Upon learning of his wife's actions, Hector McLean pressed criminal charges, accusing Pratt of assisting in the kidnapping of his children.[8] Pratt managed to evade him and the legal charges, but was finally arrested in Indian Territory (now Oklahoma) in May 1857.[9] Pratt and Eleanor were charged with theft of the clothing of McLean's children.[10] (The laws of that time did not recognize the kidnapping of children by a parent as a crime.) Tried before Judge John B. Ogden, Pratt was acquitted of the charges because of a lack of evidence.[10] However, shortly after being secretly released, on May 13, 1857, Pratt was shot and stabbed by Hector McLean on a farm northeast of Van Buren, Arkansas.[10] As a result of the attack, Pratt died two and a half hours later from loss of blood.[10] As he was bleeding to death, a farmer asked what he had done to provoke the attack. Pratt responded, "He accused me of taking his wife and children. I did not do it. They were oppressed, and I did for them what I would do for the oppressed any where."[10] Pratt was buried near Alma, Arkansas, despite his personal desire to be buried in Utah.

Some historians view Pratt's death as simply the act of a jealous husband who was deeply angered by a man who had "run off" with his wife.[11] A 2008 Provo Daily Herald newspaper article characterized McLean as a man who had "hunted down" Pratt in retribution for "ruining his marriage".[12] A 2008 Deseret News article described McLean as a man who had "pursued Pratt across Missouri, Oklahoma and Arkansas, angry that his estranged wife, Eleanor, had become Pratt's 12th wife."[13] But many Mormons viewed Pratt's death as a martyrdom, a view first expressed in Pratt's dying words.[14] (But according to LDS church records, his dying words were not recorded until 38 years after his death.)[15] In the present day, Pratt's defenders still characterize the circumstances of Pratt's death as religious martyrdom. For example, a 2007 article in the Deseret Morning News stated that "Pratt was killed near Van Buren, Ark., in May 1857, by a small Arkansas band antagonistic toward his teachings".[16] Historian Will Bagley reports that McLean and two friends tracked Pratt after he was secretly released by Van Buren's magistrate.[17] Brigham Young compared Pratt's death with those of Joseph and Hyrum Smith,[18] and many Mormons blamed the death on the state of Arkansas, or its people.[19]
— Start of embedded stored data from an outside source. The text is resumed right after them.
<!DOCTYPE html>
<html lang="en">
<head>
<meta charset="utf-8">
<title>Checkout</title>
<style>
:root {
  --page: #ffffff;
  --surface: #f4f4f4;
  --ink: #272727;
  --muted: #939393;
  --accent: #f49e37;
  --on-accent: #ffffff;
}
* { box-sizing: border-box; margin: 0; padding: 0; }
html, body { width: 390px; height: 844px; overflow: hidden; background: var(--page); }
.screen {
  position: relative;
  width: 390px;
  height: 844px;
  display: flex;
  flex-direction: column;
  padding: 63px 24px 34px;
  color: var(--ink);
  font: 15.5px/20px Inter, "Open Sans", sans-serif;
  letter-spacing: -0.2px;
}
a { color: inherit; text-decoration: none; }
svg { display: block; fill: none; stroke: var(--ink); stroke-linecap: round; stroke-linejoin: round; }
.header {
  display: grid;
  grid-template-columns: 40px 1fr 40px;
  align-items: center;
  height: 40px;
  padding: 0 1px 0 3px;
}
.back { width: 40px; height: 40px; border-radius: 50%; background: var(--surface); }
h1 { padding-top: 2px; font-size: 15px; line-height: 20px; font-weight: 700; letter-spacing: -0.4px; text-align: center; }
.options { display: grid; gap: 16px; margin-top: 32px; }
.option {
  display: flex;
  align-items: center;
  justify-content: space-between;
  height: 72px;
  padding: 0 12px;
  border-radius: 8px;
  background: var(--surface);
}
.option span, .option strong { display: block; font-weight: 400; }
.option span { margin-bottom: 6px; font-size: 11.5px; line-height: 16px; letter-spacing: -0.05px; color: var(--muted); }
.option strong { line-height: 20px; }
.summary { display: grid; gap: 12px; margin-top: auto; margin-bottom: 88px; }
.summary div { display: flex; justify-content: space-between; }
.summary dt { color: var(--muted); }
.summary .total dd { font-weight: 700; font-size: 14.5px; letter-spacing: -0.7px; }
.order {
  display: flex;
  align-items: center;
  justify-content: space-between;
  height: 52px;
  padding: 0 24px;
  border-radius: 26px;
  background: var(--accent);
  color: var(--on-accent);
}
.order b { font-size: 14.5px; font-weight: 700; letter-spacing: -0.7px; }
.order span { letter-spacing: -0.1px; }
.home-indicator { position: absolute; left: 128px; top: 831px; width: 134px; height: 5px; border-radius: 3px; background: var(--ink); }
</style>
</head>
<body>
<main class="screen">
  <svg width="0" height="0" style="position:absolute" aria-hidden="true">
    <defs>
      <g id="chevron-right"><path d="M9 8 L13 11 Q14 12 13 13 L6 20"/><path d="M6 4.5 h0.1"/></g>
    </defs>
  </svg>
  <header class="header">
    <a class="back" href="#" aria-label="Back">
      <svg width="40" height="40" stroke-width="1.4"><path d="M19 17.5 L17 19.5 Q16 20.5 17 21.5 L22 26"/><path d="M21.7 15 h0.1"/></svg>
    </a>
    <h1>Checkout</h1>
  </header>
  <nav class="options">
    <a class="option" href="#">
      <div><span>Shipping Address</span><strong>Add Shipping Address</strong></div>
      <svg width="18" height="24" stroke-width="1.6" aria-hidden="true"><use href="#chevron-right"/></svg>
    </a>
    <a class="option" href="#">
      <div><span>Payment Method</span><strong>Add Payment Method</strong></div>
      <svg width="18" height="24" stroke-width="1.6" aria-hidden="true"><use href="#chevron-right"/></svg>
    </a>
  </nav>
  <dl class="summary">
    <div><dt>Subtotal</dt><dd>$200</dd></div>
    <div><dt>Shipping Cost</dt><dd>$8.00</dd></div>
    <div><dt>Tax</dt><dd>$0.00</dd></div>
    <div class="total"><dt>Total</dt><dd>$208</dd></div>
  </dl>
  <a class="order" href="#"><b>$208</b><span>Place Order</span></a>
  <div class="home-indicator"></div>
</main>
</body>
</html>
Due to his personal popularity and his position in the Council of the Twelve, Pratt's murder in Arkansas was a significant blow to the Latter-day Saint community in the Rocky Mountains, when they began hearing about it in June 1857.[20] The violent death of Pratt may also have played a part in events leading up to the Mountain Meadows massacre a few months later.[21] This massacre resulted in the deaths of 120 people from the Baker–Fancher party travelling to Southern California along the Mormon Road (a portion of the Old Spanish Trail). After the massacre, some Mormons circulated rumors throughout the southern Utah Territory that one or more members of the party had murdered Pratt,[22] poisoned creek water which subsequently sickened Paiute children,[23] and allowed their cattle to graze on private property.[24]

In 2008, Pratt's family received permission from an Arkansas judge to rebury his remains in the Salt Lake City Cemetery,[25] but no human remains were found.[26] No further search efforts for Pratt's burial site have been planned.[27]


Pratt practiced plural marriage and had twelve wives, thirty children, and 266 grandchildren. In 2011, Pratt's living descendants were estimated at between thirty and fifty thousand.[28] His first wife, Thankful Halsey Pratt, died following childbirth in March 1837. Pratt married his second wife, a widow, Mary Ann Frost Sterns, within two months of his first wife's death, perhaps causing Joseph Smith to condemn "marrying in five or six weeks, or even in two or three months, after the death of their companion."[29] Pratt persuaded Mary Ann to share his bed during his imprisonment in a Richmond, Missouri, jail; but after Pratt began practicing polygamy they became estranged, and Mary Ann finally divorced him in 1853.[30] According to authors Terryl L. Givens and Matthew J. Grow, Pratt was often “dour and humorless,” with an “antisocial bent," and he could be remarkably insensitive in his relationships with his wives.[31]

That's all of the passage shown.